She adds that a big challenge for them is that “we receive a lot of young people between 18-25 years old, poor, in a street situation, who come to us for Spanish classes or for the regularisation, many from sub-Saharan Africa. When they leave the centres for minors, they leave in an irregular administrative situation or with a permit that does not authorise them to work,” and the offices have to help them the best way they can.
Integrating through CONNECTION
Like other cities all over Europe, Madrid’s doing its best to welcome migrants and refugees alike, giving them not only assistance in sorting their documents but also to find a job and building a career. Now Madrid has teamed up with Antwerp, Tampere, and Sofia in the European-funded CONNECTION project, led by Eurocities, to make integration more effective by learning from each other’s experiences. Members of the Employment Agency have recently visited Antwerp to learn from their experience.
“Thinking about the work we have done so far, all the work of bringing the city of Antwerp and us closer together is key to give us all the information about a working model that the city of Antwerp has, which they have arrived at after many years of reflection and how to improve their resources. The collaboration of the city council of Antwerp has been key for us, all the information they have given us,” said Belén Campillo, European Projects Coordinator of Madrid Municipality.

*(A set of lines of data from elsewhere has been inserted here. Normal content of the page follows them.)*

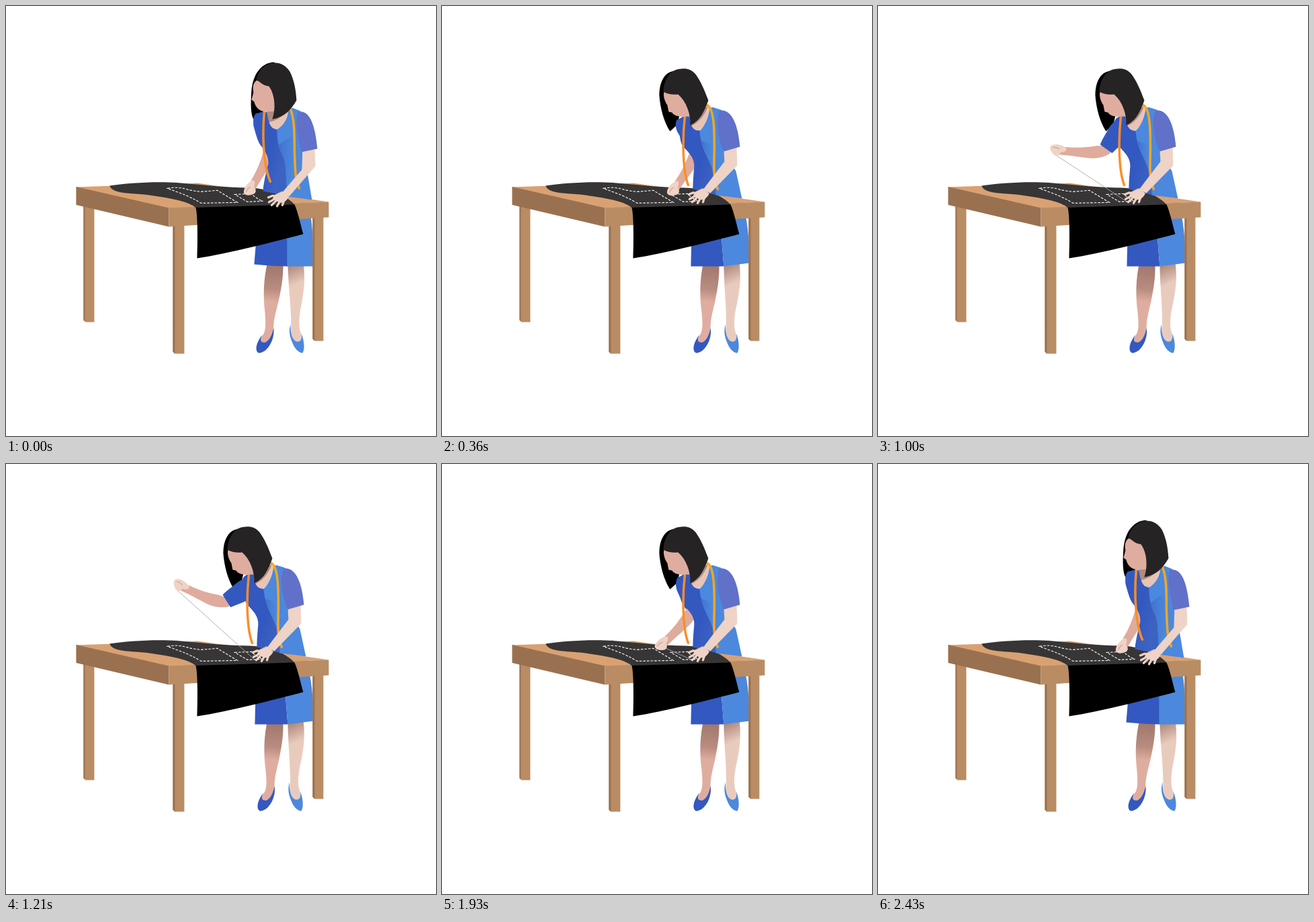
An HTML page that plays this animation: 640x640 px, repeating every 2500 ms.

```html
<!DOCTYPE html>
<html lang="en">
<head>
<meta charset="utf-8">
<title>Dressmaker at work</title>
<style>
html, body { margin: 0; width: 100%; height: 100%; overflow: hidden; background: #fff; }
svg { display: block; width: 100vw; height: 100vh; }
</style>
</head>
<body>
<svg viewBox="-.4 -.4 640 640">
  <defs>
    <linearGradient id="shadeL" gradientUnits="userSpaceOnUse" x1="400" y1="385" x2="394" y2="440">
      <stop offset="0" stop-color="#a1776c"/><stop offset=".65" stop-color="#b98c80"/><stop offset="1" stop-color="#dfada0"/>
    </linearGradient>
    <linearGradient id="shadeR" gradientUnits="userSpaceOnUse" x1="426" y1="386" x2="437" y2="412">
      <stop offset="0" stop-color="#b08b7e"/><stop offset="1" stop-color="#e9cbbe"/>
    </linearGradient>
    <linearGradient id="bodice" gradientUnits="userSpaceOnUse" x1="388" y1="222" x2="414" y2="230">
      <stop offset="0" stop-color="#3358c0"/><stop offset="1" stop-color="#3d63c2"/>
    </linearGradient>
    <linearGradient id="fold" x1="0" y1=".4" x2="1" y2=".6">
      <stop offset="0" stop-color="#3d69c6" stop-opacity=".75"/><stop offset="1" stop-color="#4c88dd" stop-opacity="0"/>
    </linearGradient>
  </defs>

  <g id="legL">
    <path fill="url(#shadeL)" d="M389 380H412C413 405 408 425 405 440C400 460 397 470 398 484C396 494 390 502 380 502C376 500 378 494 382 489C387 482 386 470 385 455C382 430 383 405 389 380Z"/>
    <path fill="#3358c0" d="M398 479C400 497 388 516 376 516C369 514 372 500 381 489C376 499 380 501 386 500C393 496 396 487 398 479Z"/>
  </g>
  <g id="legR">
    <path fill="url(#shadeR)" d="M419 380H442C445 402 444 418 440 440C436 458 435 470 437 482C441 492 441 500 434 501C426 499 423 490 424 474C424 445 419 410 419 380Z"/>
    <path fill="#4c88dd" d="M423 473C420 485 422 492 426 501C430 511 436 516 441 516C445 510 443 495 439 487C441 497 437 500 432 499C425 496 423 486 423 473Z"/>
  </g>
  <g id="skirt"></g>
  <g id="hair"></g>

  <g id="table">
    <path fill="#ba8c63" d="M115 290H131V470H118L115 467ZM248 320H265V517H251L248 514ZM456 305H472V498H459L456 495Z"/>
    <path fill="#9a7150" d="M115 290H117V469L115 467ZM248 320H251V517L248 514ZM456 305H459V498L456 495Z"/>
    <path fill="#d9a172" d="M104 269L285 263L480 291L242 301Z"/>
    <path fill="#9a7150" d="M104 268.500L242 300V328L104 295.500Z"/>
    <path fill="#ba8c63" d="M242 300L480 291V314L242 328Z"/>
    <path fill="#373535" d="M154 267C180 263 225 260 260 263C295 266 330 270 360 270C395 271 418 283 429 295V296L283 300.500C270 289 235 284 205 280C180 278 157 278 154 267Z"/>
    <path d="M282 299.500L429 295C434 305 438 325 442 339C400 350 330 368 284 375C285 350 285 310 282 299.500Z"/>
    <g fill="none" stroke="#fff" stroke-width="1.100" stroke-dasharray="3.600 2">
      <path d="M240 271C262 267 265 274 290 276L314 274L344 292L290 293C270 281 255 277 240 271Z"/>
      <path d="M340 280L365 279C371 285 376 288 382 290L359 291Z"/>
    </g>
  </g>

  <line id="thread" stroke="#a9aaa8" stroke-width=".9"/>
  <g id="forearm">
    <path fill="#dfab9d" d="M-4 -9L17 -8C35 -4 50 -3 64 -4L76 8C60 8 45 10 27 11C12 11 2 6 -3 2Z"/>
    <path fill="#eed3c6" d="M62 -1C67 -7 81 -9 86 -4C88 0 85 5 80 9C76 12 72 9 71 5C68 4 62 3 62 -1Z"/>
    <path fill="none" stroke="#d8a596" stroke-width="1.300" d="M83 -2C78 -3 75 -2 73 0"/>
  </g>
  <path id="sleeve" fill="#3358c0" d="M2 -12C-4 -10 -9 -4 -11 6C-13 18 -15 28 -15 34L6 40L16 20L14 -8Z"/>
  <g id="front"></g>
  <g id="hand" fill="none" stroke="#eed3c6" stroke-linecap="round" stroke-linejoin="round">
    <path fill="#eed3c6" stroke-width="1" d="M411 276L420 283C417 290 411 294 405 291L397 286L400 281Z"/>
    <path stroke-width="3.200" d="M404 283L396 282L390 284.500M403 285L391 291.500M404 287L395 296M408 289L403 297.500M414 287L411 296"/>
  </g>
  <g id="head"></g>
</svg>
<script>
const $ = id => document.getElementById(id);
const lerp = (a, b, u) => a + (b - a) * u;
const clamp = x => Math.max(0, Math.min(1, x));
const ease = x => { x = clamp(x); return x * x * (3 - 2 * x); };

// Parts that change shape: group, colour, upright path, leaning path, stroke width
const parts = [
  ['skirt', '#3358c0', 'M376 300L369 384Q400 387 419 387L418 300Z', 'M372 300L370 387Q400 387 419 387L412 300Z'],
  ['skirt', '#4c88dd', 'M418 300L451 300C456 325 457 350 457 387L418 387Z', 'M412 300L449 300C456 330 457 355 457 382L419 387Z'],
  ['hair', '#000', 'M399 83C378 84 367 103 365 125C364 140 363 160 368 168L382 160L400 120Z',
    'M346 96C329 98 323 115 323 132C324 150 330 173 339 186L350 176L360 130Z'],
  ['front', '#e8c4b6', 'M388 154L388 170C392 186 408 186 414 174L421 154Z', 'M366 162L367 178C372 188 386 188 392 174L399 150Z'],
  ['front', '#b08a7b', 'M388 154L389 173C400 171 411 165 417 156Z', 'M366 162L368 179C379 175 389 166 396 148Z'],
  ['front', 'url(#bodice)',
    'M388 157L382 159C374 164 367 169 368 178C372 192 374 200 378 206C386 217 390 222 390 234C387 246 383 262 382 275L420 283L420 200L403 183C395 184 390 175 388 157Z',
    'M368 163L359 164C351 167 350 173 352 184C354 194 354 202 358 208C368 219 375 225 375 238C374 249 373 262 373 272L409 281L402 210L383 185C375 186 369 180 368 163Z'],
  ['front', '#4c88dd',
    'M403 183C413 178 418 168 420 155L426 151L438 156L441 217L448 247L455 288L418 283C416 255 417 238 413 226C405 210 403 200 403 183Z',
    'M383 185C391 179 396 165 398 152L402 150L415 154L420 217L437 245L446 286L407 281C407 260 404 245 397 230C388 212 384 200 383 185Z'],
  ['front', 'url(#fold)', 'M404 207L424 193L438 225L417 268C416 250 417 238 413 226Z', 'M385 200L399 205L405 250L407 270C407 256 404 245 397 230Z'],
  ['front', '#f98f28', 'M384 157C381 190 382 235 393 261', 'M361 165C357 200 358 245 366 266', 3.5],
  ['front', '#f7a61f', 'M422 151C429 165 429 190 429 215C430 245 430 257 436 271', 'M394 147C405 152 405 185 405 215C404 245 404 259 410 272', 3.5],
  ['front', '#eed3c6', 'M441 213L459 209L460 238L421 283L410 278L440 243Z', 'M419 212L438 206L439 237L399 278L388 273L420 231Z'],
  ['front', '#6170c9', 'M435 157C452 154 460 178 463 212L439 217C437 200 427 170 435 157Z', 'M413 155C431 153 440 176 443 209L419 216C411 198 406 172 413 155Z'],
  ['head', '#dfada0',
    'M376 109C368 111 366 119 368 128L365 139L369 142C371 151 378 157 388 157L400 156L400 125L388 110Z',
    'M331 126C328 130 330 140 335 147L337 157L342 158C345 163 353 165 361 164L370 164L367 140L350 129Z'],
  ['head', '#262324',
    'M399 84C384 85 374 97 372 110C378 111 380 118 391 119C399 130 402 150 396 168C414 165 424 154 432 140C431 122 428 109 422 97C416 88 409 84 399 84Z',
    'M356 93C340 93 330 108 329 127C336 131 343 132 351 131C363 141 370 160 369 177C383 171 390 157 396 140C390 124 385 112 377 101C371 94 364 92 356 93Z']
].map(([group, paint, a, b, width]) => {
  const el = document.createElementNS('http://www.w3.org/2000/svg', 'path');
  el.setAttribute('fill', width ? 'none' : paint);
  if (width) {
    el.setAttribute('stroke', paint);
    el.setAttribute('stroke-width', width);
    el.setAttribute('stroke-linecap', 'round');
  }
  $(group).append(el);
  return { el, a, b: b.match(/[\d.]+/g).map(Number) };
});

// Sewing arm: step, upper arm angle, forearm angle (degrees from straight down)
const armKeys = [
  [0, -33, 28], [3, -46, 27], [5, -44, 32], [7, -37, 42], [9, -23.5, 55], [14, 20, 93], [16, 40, 111], [17, 42, 113],
  [23, 42, 113], [24, 31, 102], [25, 5, 80], [26, -24, 55], [28, -44, 32], [30, -46, 27], [34, -33, 28], [35, -33, 28]
];
const LOOP = 2500, STEPS = 35, UPPER = 40, RAD = Math.PI / 180;

function armAt(n) {
  const i = armKeys.findIndex(k => k[0] > n);
  const p = armKeys[i - 1], q = armKeys[i];
  const u = (n - p[0]) / (q[0] - p[0]);
  return [lerp(p[1], q[1], u), lerp(p[2], q[2], u)];
}

function setLeg(id, shift) {
  const k = shift / 130;
  $(id).setAttribute('transform', `matrix(1 0 ${k} 1 ${-385 * k} 0)`);
}

function draw(ms) {
  const n = Math.floor((ms + 5) / (LOOP / STEPS)) % STEPS;
  const lean = n < 20 ? ease(n / 5) : 1 - ease((n - 27.8) / 6.2);

  for (const { el, a, b } of parts) {
    let i = 0;
    el.setAttribute('d', a.replace(/[\d.]+/g, v => lerp(+v, b[i++], lean).toFixed(2)));
  }
  setLeg('legL', 2 * lean);
  setLeg('legR', -2 * lean);
  $('hand').setAttribute('transform', `translate(${-23 * lean} ${-4.5 * lean})`);

  // The head swings along a shallow arc
  const lift = `translate(0 ${-7 * lean * (1 - lean)})`;
  $('head').setAttribute('transform', lift);
  $('hair').setAttribute('transform', lift);

  const [upper, lower] = armAt(n);
  const sx = lerp(376, 356, lean), sy = lerp(171, 179, lean);
  const ex = sx - UPPER * Math.sin(upper * RAD), ey = sy + UPPER * Math.cos(upper * RAD);
  const s = Math.sin(lower * RAD), c = Math.cos(lower * RAD);
  $('sleeve').setAttribute('transform', `translate(${sx} ${sy}) rotate(${upper})`);
  $('forearm').setAttribute('transform', `matrix(${-s} ${c} ${c} ${s} ${ex} ${ey})`);

  const ends = { x1: ex - 76 * s + 10 * c, y1: ey + 76 * c + 10 * s, x2: 368, y2: 289.5 };
  for (const k in ends) $('thread').setAttribute(k, ends[k]);
  $('thread').style.display = n > 5 && n < 28 ? '' : 'none';
}

const start = performance.now();
function tick() {
  draw((performance.now() - start) % LOOP);
  requestAnimationFrame(tick);
}
tick();
</script>
</body>
</html>
```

She also notes that “Antwerp has a model that has inspired us. Madrid can learn a lot from what Antwerp has done in terms of integration policies for migrants and refugees.”
Antwerp has a model that has inspired us. Madrid can learn a lot from what Antwerp has done in terms of integration policies for migrants and refugees.
Within the framework of CONNECTION, Madrid has prepared an action plan, the budget for which was approved in July, meaning the actions is already underway. The city is looking to create stronger channels of communication and cooperation between the Employment Office and the offices of attention to migrants.
Javier Sánchez, Technical Adviser for European Projects of the Madrid Employment Agency explains that they analysed the needs they had “to offer resources to migrants and we decided to focus on employment. We realised that even in the city council of Madrid we had two spaces, the offices that work with migrants and the employment agency that offers employment guidance, etc. and in the end, a large part of our clients are migrants because we have a work focused on the most vulnerable population. We noticed that the migration offices covered one part of the attention to migrants and we covered another, but there was no coordination.”
And this is where CONNECTION proves to be of great relevance to the city. Sánchez says that their idea is to create “a new channel, an application, more direct towards this group of migrants. A coordination mechanism to reach the end customer and reach the migrant.” In other words, the plan to be implemented envisages not only the expansion of dialogue and the facilitation of common projects, but also communication channels, websites, and even an app for mobile phones that promote the integration of two agencies that have complementary functions, but that, today, have little interaction.
CONNECTION’s role is “exactly to create this bridge between the offices and the employment agency,” adds Arenas. And that can be achieved by the formulation and implementation of both administrative tools and dialogue channels, reinforcing good practices also by learning about the experiences of other cities.
Through effective collaboration with other cities, sharing information and experiences, projects like the one in Madrid can help the city to empower its migrant population in a more efficient way.